# PROBLEM TO SOLVE
Pick out the lines below with "circle" and list them.
++++++++
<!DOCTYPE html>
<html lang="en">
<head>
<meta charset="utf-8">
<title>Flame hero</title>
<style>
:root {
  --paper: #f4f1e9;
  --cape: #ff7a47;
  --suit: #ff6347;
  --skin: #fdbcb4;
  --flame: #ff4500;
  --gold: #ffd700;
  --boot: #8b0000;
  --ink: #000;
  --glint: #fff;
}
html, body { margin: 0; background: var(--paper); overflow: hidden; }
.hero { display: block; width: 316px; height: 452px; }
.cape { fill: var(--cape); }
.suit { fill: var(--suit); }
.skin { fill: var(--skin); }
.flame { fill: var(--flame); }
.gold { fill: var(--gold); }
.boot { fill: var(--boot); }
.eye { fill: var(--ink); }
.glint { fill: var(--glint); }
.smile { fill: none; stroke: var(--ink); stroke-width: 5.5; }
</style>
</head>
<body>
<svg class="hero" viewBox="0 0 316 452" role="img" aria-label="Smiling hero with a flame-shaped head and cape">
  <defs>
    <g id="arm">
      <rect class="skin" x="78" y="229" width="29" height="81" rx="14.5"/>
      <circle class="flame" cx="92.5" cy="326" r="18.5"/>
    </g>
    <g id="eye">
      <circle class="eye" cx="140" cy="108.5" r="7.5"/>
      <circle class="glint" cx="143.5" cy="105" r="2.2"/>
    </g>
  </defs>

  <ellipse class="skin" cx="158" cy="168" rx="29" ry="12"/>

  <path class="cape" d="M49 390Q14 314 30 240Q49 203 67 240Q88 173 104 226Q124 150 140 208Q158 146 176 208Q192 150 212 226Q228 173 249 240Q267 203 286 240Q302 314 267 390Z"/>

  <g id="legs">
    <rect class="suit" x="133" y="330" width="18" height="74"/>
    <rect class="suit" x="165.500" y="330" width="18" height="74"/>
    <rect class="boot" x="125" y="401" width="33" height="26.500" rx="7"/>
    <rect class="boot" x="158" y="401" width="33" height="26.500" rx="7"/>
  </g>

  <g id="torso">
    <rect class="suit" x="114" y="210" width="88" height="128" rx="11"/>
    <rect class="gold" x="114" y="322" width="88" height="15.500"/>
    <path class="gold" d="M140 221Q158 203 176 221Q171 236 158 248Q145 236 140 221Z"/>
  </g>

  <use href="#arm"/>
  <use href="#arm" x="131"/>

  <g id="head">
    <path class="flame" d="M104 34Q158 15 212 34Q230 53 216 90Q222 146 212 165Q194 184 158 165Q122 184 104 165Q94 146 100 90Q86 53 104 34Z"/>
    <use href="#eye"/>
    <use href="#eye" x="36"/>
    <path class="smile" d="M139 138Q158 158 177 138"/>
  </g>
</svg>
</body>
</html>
++++++++
# ANSWER TO THE PROBLEM
      <circle class="flame" cx="92.5" cy="326" r="18.5"/>
      <circle class="eye" cx="140" cy="108.5" r="7.5"/>
      <circle class="glint" cx="143.5" cy="105" r="2.2"/>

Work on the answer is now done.